Along with Project Management, I consider Mentoring to be one of the key skills I look for in helping senior individual contributors grow into future leaders in their field, and it's a useful skill-set even if the person has no intention of ever becoming a manager.
Hiring, performance reviews, salary adjustments, layoffs, firings, etc. These are the sole responsibility of the Manager, and cannot be delegated to someone else on the team. If you have delegated these responsibilities to someone, congratulations, you have promoted them to management!
One small area where you can delegate is in the hiring process, specifically in initial technical interviews (usually phone screens). If you trust the judgement of a senior team member, they can conduct these interviews for you, but the ultimate hiring decision still rests with the manager, so the onus is on you to conduct later interviews to solidify your own opinion of the candidate.
What about Technical Leadership?
You'll notice that I have yet to say anything about Technical Leadership. While technical skill is often what gets people noticed for advancement in the first place, Technical Leadership is not the primary responsibility of an Engineering Manager. Instead, the managers promotes and focuses those who are providing technical leadership.
However, even if a manager is not a leading technologist, technical ability remains an essential skill for their job performance. Primarily, to be effective, a manager must be technical enough to earn the respect of the engineers who are the technical leaders of the team. They must be able to communicate technical ideas effectively, and they need to have honed a "bullshit detector" with regards to the technical ideas of others -- even the most seasoned software professionals need someone else to call them out when their ideas are half-baked, and if their manager can't do this, those half-baked ideas will often make it into production.
Delegate, Delegate, Delegate
As it turns out, an Engineering Manager can delegate quite a lot -- almost everything, if needs be. I would actively look to delegate some Project Management and Mentorship in almost every situation, and larger companies especially will provide extensive support for both Project and Process Management.
Communication (both inter-team and intra-team) is harder to delegate, and I wouldn't do it long-term unless I was looking to put someone on a management track, but it's there if a manager is overloaded and forced to delegate, and it's always a good idea to have redundancy when it comes to communication.
Moreover, for those software engineers who display some talent for leadership but specifically do not want People Management responsibilities, it's worth considering that you can delegate to them almost all of the responsibilities of an Engineering Manager without actually making them a manager, and sometimes this is the best way to make a situation work.

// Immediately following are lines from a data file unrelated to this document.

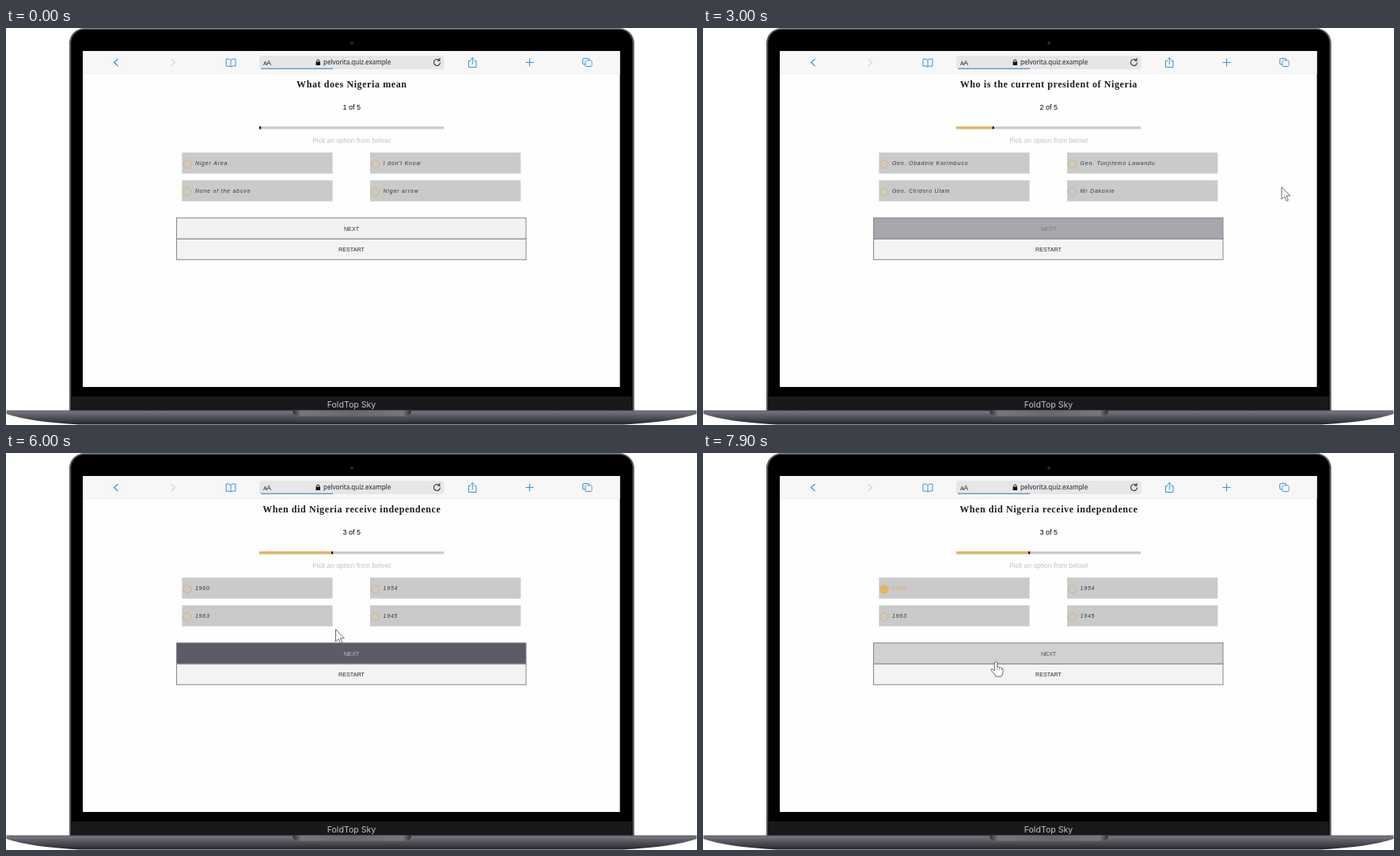
An HTML page with a canvas that plays this animation: 873 by 501 pixels, repeating every 8 s.

```html
<!DOCTYPE html>
<html lang="en">
<head>
<meta charset="utf-8">
<title>Quiz on a laptop</title>
<style>
html, body { margin: 0; width: 100%; height: 100%; overflow: hidden; background: #fff; }
canvas { display: block; width: 873px; height: 501px; }
</style>
</head>
<body>
<canvas id="stage"></canvas>
<script>
const W = 873, H = 501, LOOP = 8000, TICK = 100;
const canvas = document.getElementById('stage');
const ctx = canvas.getContext('2d');
const dpr = window.devicePixelRatio || 1;
canvas.width = W * dpr;
canvas.height = H * dpr;

const SANS = '"Liberation Sans", Arial, sans-serif';
const SERIF = '"Liberation Serif", "Times New Roman", serif';
const ORANGE = '#e5b464', BLUE = '#3d92d2';

const questions = [
  { from: 0, title: 'What does Nigeria mean', pick: 0, pickAt: 1200,
    options: ['Niger Area', "I don't Know", 'None of the above', 'Niger arrow'] },
  { from: 2500, title: 'Who is the current president of Nigeria', pick: 1, pickAt: 3900, tick: true,
    options: ['Gen. Obadele Karimbuso', 'Gen. Tunjifemo Lawandu', 'Gen. Chidoro Ulam', 'Mr Dakonle'] },
  { from: 5400, title: 'When did Nigeria receive independence', pick: 0, pickAt: 7400,
    options: ['1960', '1954', '1963', '1945'] }
];

// Pointer path: time, x, y of the tip
const path = [
  [200, 455, 62], [400, 388, 103], [500, 388, 103], [700, 248, 168],
  [1300, 248, 168], [1600, 335, 240], [2000, 387, 256], [2600, 387, 256],
  [2820, 560, 238], [3000, 731, 200.5], [3200, 530, 168], [4100, 530, 168],
  [4550, 500, 240], [4800, 490, 252], [5700, 490, 252], [5900, 442, 239],
  [6000, 416.5, 222.5], [6400, 328, 200], [6800, 250, 168], [7500, 250, 168],
  [7830, 349, 241], [7900, 370, 263]
];
const hovers = [[1600, 2820], [4550, 5910], [7830, 9000]];

const arrow = new Path2D('M0 0V15.5L3.7 12.2L6.2 17.8L8.4 16.8L6 11.3H10.8Z');
const hand = new Path2D('M-1.7 1.5Q0 -1 1.7 1.5V7Q3.3 6 4.5 7.6Q6 6.8 7 8.6' +
  'Q9 8 9 10.3V13Q9 16 7 19H0Q-2 15 -6 11.2Q-6 8.3 -3.6 10L-1.7 12Z');

function text(str, x, y, font, color, align = 'left', spacing = 0) {
  ctx.font = font;
  ctx.fillStyle = color;
  ctx.textAlign = align;
  ctx.letterSpacing = spacing + 'px';
  ctx.fillText(str, x, y);
}

function rect(x, y, w, h, color) {
  ctx.fillStyle = color;
  ctx.fillRect(x, y, w, h);
}

function round(x, y, w, h, r, color) {
  ctx.beginPath();
  ctx.roundRect(x, y, w, h, r);
  ctx.fillStyle = color;
  ctx.fill();
}

function line(d, color, width = 1) {
  ctx.strokeStyle = color;
  ctx.lineWidth = width;
  ctx.stroke(new Path2D(d));
}

function disc(x, y, r, color) {
  ctx.beginPath();
  ctx.arc(x, y, r, 0, Math.PI * 2);
  ctx.fillStyle = color;
  ctx.fill();
}

function gradient(x0, y0, x1, y1, ...stops) {
  const g = ctx.createLinearGradient(x0, y0, x1, y1);
  stops.forEach(([at, color]) => g.addColorStop(at, color));
  return g;
}

function mix(a, b, k) {
  return `rgb(${a.map((v, i) => Math.round(v + (b[i] - v) * k)).join()})`;
}

// CSS "ease" curve
function ease(x) {
  if (x <= 0) return 0;
  if (x >= 1) return 1;
  let lo = 0, hi = 1, u;
  for (let i = 0; i < 24; i++) {
    u = (lo + hi) / 2;
    if (0.75 * u * (1 - u) + u ** 3 < x) lo = u; else hi = u;
  }
  return 0.3 * u * (1 - u) ** 2 + 3 * u * u * (1 - u) + u ** 3;
}

function hoverLevel(t) {
  let level = 0;
  for (const [a, b] of hovers) {
    if (t >= a) level = ease((t - a) / 500) * (1 - ease((t - b) / 500));
  }
  return level;
}

function pointerAt(t) {
  const i = path.findIndex(p => p[0] > t);
  if (i === 0) return null;
  if (i < 0) return path[path.length - 1].slice(1);
  const [t0, x0, y0] = path[i - 1], [t1, x1, y1] = path[i];
  const k = (t - t0) / (t1 - t0);
  return [x0 + (x1 - x0) * k, y0 + (y1 - y0) * k];
}

function laptop() {
  rect(0, 0, W, H, '#fff');
  round(80, 0.3, 713.7, 486, [19, 19, 0, 0], '#56575c');
  round(82.2, 2, 709.3, 484, [17, 17, 0, 0], '#000');
  rect(83, 465, 707.5, 18, '#19191b');
  disc(437, 19, 2.2, '#1d1e24');
  disc(437, 19, 0.8, '#3a3d4a');
  text('FoldTop Sky', 436.5, 478.5, '10.6px Inter, sans-serif', '#c3c3c5', 'center');

  ctx.fillStyle = gradient(0, 482.5, 0, 500.5,
    [0, '#5c5c64'], [0.12, '#74747d'], [0.35, '#5d5d66'], [0.65, '#44444c'], [1, '#222227']);
  ctx.fill(new Path2D('M0.5 482.5H872.5V487Q843 497 780 500.5H93Q30 497 0.5 487Z'));
  ctx.fillStyle = gradient(362, 0, 512, 0,
    [0, '#2c2c30'], [0.07, '#77777c'], [0.5, '#68686d'], [0.93, '#77777c'], [1, '#2c2c30']);
  ctx.fill(new Path2D('M362 482.5H512Q512 489.5 503 489.5H371Q362 489.5 362 482.5Z'));
}

function browser() {
  rect(97, 29, 678.6, 424, '#fefefe');
  rect(97, 29, 678.6, 28.5, '#f7f7f8');
  rect(97, 57, 678.6, 0.7, '#e9e9ea');
  line('M141.5 39L136.5 43.5L141.5 48', BLUE, 1.2);
  line('M208.5 39L213.5 43.5L208.5 48', '#d3d4d6', 1.1);
  line('M284 40.5Q281 38 278 39.3V48.2Q281 47.2 284 49Q287 47.2 290 48.2V39.3Q287 38 284 40.5V49', BLUE);

  round(320, 35, 233.5, 17, 4, '#e6e6e8');
  rect(322, 50.7, 91, 1.3, '#5293c4');
  text('A', 325, 47, '7px ' + SANS, '#222');
  text('A', 329, 47, '9px ' + SANS, '#222');
  rect(391.5, 42.7, 5.5, 4.3, '#111');
  line('M392.7 43V41.6Q392.7 40 394.25 40Q395.8 40 395.8 41.6V43', '#111');
  text('pelvorita.quiz.example', 401, 46.2, '8px "Noto Sans", sans-serif', '#222');
  line('M547.3 40.6A4 4 0 1 0 548.5 43.6M547.9 38V41.2H544.8', '#333', 1.1);

  line('M587 41.5H584.5V49.5H594V41.5H591.5M589.25 46V37.5M586.7 40L589.25 37.5L591.8 40', BLUE);
  line('M656.5 43.5H666.5M661.5 38.5V48.5', BLUE, 1.1);
  ctx.beginPath();
  ctx.roundRect(728.8, 38.5, 8, 7.5, 1.5);
  ctx.roundRect(732, 41, 8, 7.5, 1.5);
  ctx.stroke();
  rect(732.5, 41.5, 7, 6.5, '#f7f7f8');
}

function option(i, label, picked, tick) {
  const x = i % 2 ? 460 : 222.3, y = i < 2 ? 157.2 : 192.2;
  const cx = x + 6.6, cy = y + 14.6;
  rect(x, y, 190.3, 26.5, '#cacaca');
  if (picked) {
    disc(cx, cy, 5.8, ORANGE);
    if (tick) line(`M${cx - 2.5} ${cy}l2 2l3.3 -4`, '#d8d4cc', 1.1);
  } else {
    ctx.beginPath();
    ctx.arc(cx, cy, 5, 0, Math.PI * 2);
    ctx.strokeStyle = '#deb06a';
    ctx.lineWidth = 1;
    ctx.stroke();
  }
  text(label, x + 16.6, y + 15.6, 'italic 7px ' + SANS, picked ? '#dfaa5a' : '#353944', 'left', 0.78);
}

function button(label, y, fill, color) {
  rect(215.5, y, 441.5, 26.3, fill);
  ctx.strokeStyle = '#858588';
  ctx.lineWidth = 1;
  ctx.strokeRect(215.5, y, 441.5, 26.3);
  text(label, 436.5, y + 15.8, '7.2px ' + SANS, color, 'center');
}

function quiz(t) {
  const n = questions.findLastIndex(q => t >= q.from), q = questions[n];
  text(q.title, 436.8, 75, 'bold 12px ' + SERIF, '#1c1c1f', 'center', 0.6);
  text(`${n + 1} of 5`, 436.7, 103, '9px ' + SANS, '#000', 'center');

  const done = 45.5 * n;
  rect(320, 124.3, 233, 3.2, '#c9c9c9');
  rect(320, 124.3, done, 3.2, ORANGE);
  rect(320 + done, 124.3, 2.2, 3.2, '#111');
  text('Pick an option from below!', 437, 145.2, '8.5px ' + SANS, '#c2c2c2', 'center');

  q.options.forEach((label, i) => option(i, label, i === q.pick && t >= q.pickAt, q.tick));

  const h = hoverLevel(t);
  button('RESTART', 266, '#f3f3f3', '#2a2a2a');
  button('NEXT', 239.7, mix([242, 242, 242], [41, 42, 57], h), mix([51, 51, 51], [240, 240, 240], h));
}

function pointer(t) {
  const p = pointerAt(t);
  if (!p) return;
  const [x, y] = p;
  const onLabel = y > 160 && y < 180 && ((x > 222 && x < 290) || (x > 460 && x < 580));
  const onNext = y >= 240 && y < 266 && x > 215 && x < 657;
  const shape = onLabel || onNext ? hand : arrow;
  ctx.save();
  ctx.translate(x, y);
  ctx.lineJoin = 'round';
  ctx.fillStyle = '#fff';
  ctx.fill(shape);
  ctx.strokeStyle = '#444';
  ctx.lineWidth = 0.8;
  ctx.stroke(shape);
  if (shape === hand) line('M1.7 7V11M4.5 8V11.2M7 9V11.5', '#666', 0.6);
  ctx.restore();
}

function draw(now) {
  const t = Math.floor((now % LOOP) / TICK) * TICK;
  ctx.setTransform(dpr, 0, 0, dpr, 0, 0);
  laptop();
  browser();
  quiz(t);
  pointer(t);
}

let start;
function loop(now) {
  start ??= now;
  draw(now - start);
  requestAnimationFrame(loop);
}
draw(0);
requestAnimationFrame(loop);
</script>
</body>
</html>
```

The danger here, of course, is a manager who delegates too much without making the delegate an actual manager may become detached from the team, and the team will wander adrift, lacking proper leadership.
Every situation is unique, and a manager must display judgement and some feel when choosing what to delegate to whom and when. But by breaking down these responsibilities into relatively distinct, grok-able categories, I believe a manager can make such decisions with more intention behind them, and provide more guidance for ownership of those responsibilities by those being delegated to, thus making such decisions ultimately more effective.